>>>>
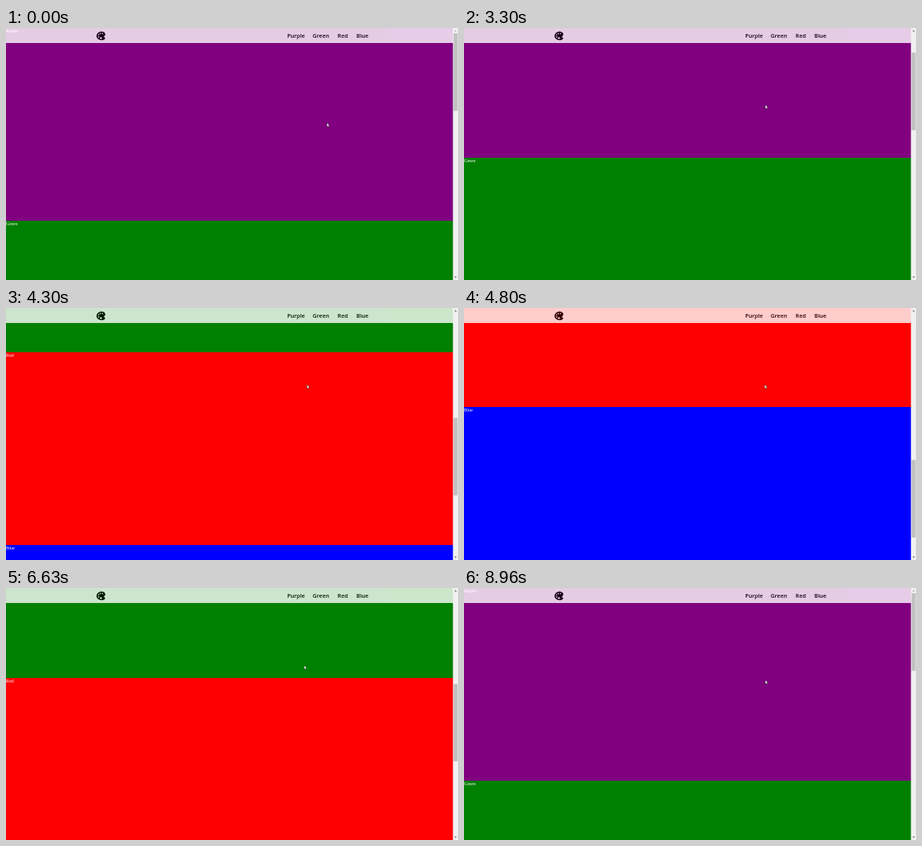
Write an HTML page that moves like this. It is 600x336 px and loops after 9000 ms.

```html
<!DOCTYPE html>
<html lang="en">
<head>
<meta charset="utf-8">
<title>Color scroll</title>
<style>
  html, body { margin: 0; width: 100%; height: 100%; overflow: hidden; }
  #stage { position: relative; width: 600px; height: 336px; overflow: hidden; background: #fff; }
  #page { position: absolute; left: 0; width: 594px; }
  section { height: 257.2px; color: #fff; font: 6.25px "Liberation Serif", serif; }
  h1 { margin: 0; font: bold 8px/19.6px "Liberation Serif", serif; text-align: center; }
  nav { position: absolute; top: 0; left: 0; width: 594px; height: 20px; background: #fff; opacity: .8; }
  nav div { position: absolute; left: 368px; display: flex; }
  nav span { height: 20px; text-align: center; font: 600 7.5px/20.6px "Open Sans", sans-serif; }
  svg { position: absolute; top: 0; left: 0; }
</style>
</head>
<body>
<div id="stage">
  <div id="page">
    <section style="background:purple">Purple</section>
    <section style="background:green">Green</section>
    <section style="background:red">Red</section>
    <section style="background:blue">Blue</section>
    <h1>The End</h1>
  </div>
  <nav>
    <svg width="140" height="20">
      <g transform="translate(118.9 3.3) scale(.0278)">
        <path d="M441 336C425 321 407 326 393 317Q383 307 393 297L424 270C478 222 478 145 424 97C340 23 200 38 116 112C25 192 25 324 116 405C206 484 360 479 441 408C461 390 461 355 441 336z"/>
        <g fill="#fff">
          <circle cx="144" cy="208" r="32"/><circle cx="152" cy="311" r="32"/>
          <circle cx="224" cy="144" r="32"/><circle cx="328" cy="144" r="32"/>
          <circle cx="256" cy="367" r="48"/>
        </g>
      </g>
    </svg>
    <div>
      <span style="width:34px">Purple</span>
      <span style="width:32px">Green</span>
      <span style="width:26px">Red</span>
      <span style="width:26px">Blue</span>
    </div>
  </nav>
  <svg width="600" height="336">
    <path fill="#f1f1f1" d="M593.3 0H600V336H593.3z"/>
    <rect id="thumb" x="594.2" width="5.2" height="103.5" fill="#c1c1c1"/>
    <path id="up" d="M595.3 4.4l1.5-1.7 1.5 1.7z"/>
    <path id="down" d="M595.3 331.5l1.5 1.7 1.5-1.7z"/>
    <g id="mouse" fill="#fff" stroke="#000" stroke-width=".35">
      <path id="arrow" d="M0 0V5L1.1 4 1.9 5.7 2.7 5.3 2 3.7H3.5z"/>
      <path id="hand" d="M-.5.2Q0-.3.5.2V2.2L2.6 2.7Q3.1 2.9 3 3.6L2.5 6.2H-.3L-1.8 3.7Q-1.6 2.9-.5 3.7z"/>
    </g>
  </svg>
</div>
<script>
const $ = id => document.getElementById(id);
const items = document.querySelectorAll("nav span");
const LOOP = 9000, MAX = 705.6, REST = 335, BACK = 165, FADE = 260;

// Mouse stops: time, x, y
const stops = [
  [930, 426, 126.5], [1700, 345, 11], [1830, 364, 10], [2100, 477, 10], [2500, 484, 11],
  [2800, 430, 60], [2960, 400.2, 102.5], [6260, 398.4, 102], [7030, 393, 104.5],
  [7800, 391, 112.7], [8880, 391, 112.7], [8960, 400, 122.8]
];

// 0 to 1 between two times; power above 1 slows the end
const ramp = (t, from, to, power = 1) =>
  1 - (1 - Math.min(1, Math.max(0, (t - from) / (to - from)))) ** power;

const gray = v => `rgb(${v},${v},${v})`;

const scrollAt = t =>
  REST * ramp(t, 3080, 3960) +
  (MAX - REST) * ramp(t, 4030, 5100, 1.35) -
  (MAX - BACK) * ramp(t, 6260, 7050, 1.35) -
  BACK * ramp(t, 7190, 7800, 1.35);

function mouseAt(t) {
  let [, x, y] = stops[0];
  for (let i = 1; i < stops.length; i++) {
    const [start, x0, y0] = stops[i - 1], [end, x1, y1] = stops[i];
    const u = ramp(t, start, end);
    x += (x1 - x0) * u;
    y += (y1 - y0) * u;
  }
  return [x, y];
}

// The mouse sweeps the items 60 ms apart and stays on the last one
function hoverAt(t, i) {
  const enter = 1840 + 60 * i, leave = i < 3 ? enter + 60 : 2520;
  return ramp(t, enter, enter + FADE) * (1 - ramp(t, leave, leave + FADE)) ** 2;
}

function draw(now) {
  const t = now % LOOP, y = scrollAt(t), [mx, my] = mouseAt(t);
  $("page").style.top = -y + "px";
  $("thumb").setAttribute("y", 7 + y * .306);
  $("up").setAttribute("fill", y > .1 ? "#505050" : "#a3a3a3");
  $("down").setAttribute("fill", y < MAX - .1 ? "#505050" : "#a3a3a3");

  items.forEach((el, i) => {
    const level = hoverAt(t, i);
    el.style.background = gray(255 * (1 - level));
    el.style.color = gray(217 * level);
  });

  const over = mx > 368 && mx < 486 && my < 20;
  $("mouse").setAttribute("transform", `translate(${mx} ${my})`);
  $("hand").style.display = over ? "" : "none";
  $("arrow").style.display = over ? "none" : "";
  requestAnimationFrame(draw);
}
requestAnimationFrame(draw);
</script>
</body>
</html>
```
<<<<
> [Task description]: Scan the data above for the string "absolute" and copy each line where it appears.

> [Problem solution]:
  #page { position: absolute; left: 0; width: 594px; }
  nav { position: absolute; top: 0; left: 0; width: 594px; height: 20px; background: #fff; opacity: .8; }
  nav div { position: absolute; left: 368px; display: flex; }
  svg { position: absolute; top: 0; left: 0; }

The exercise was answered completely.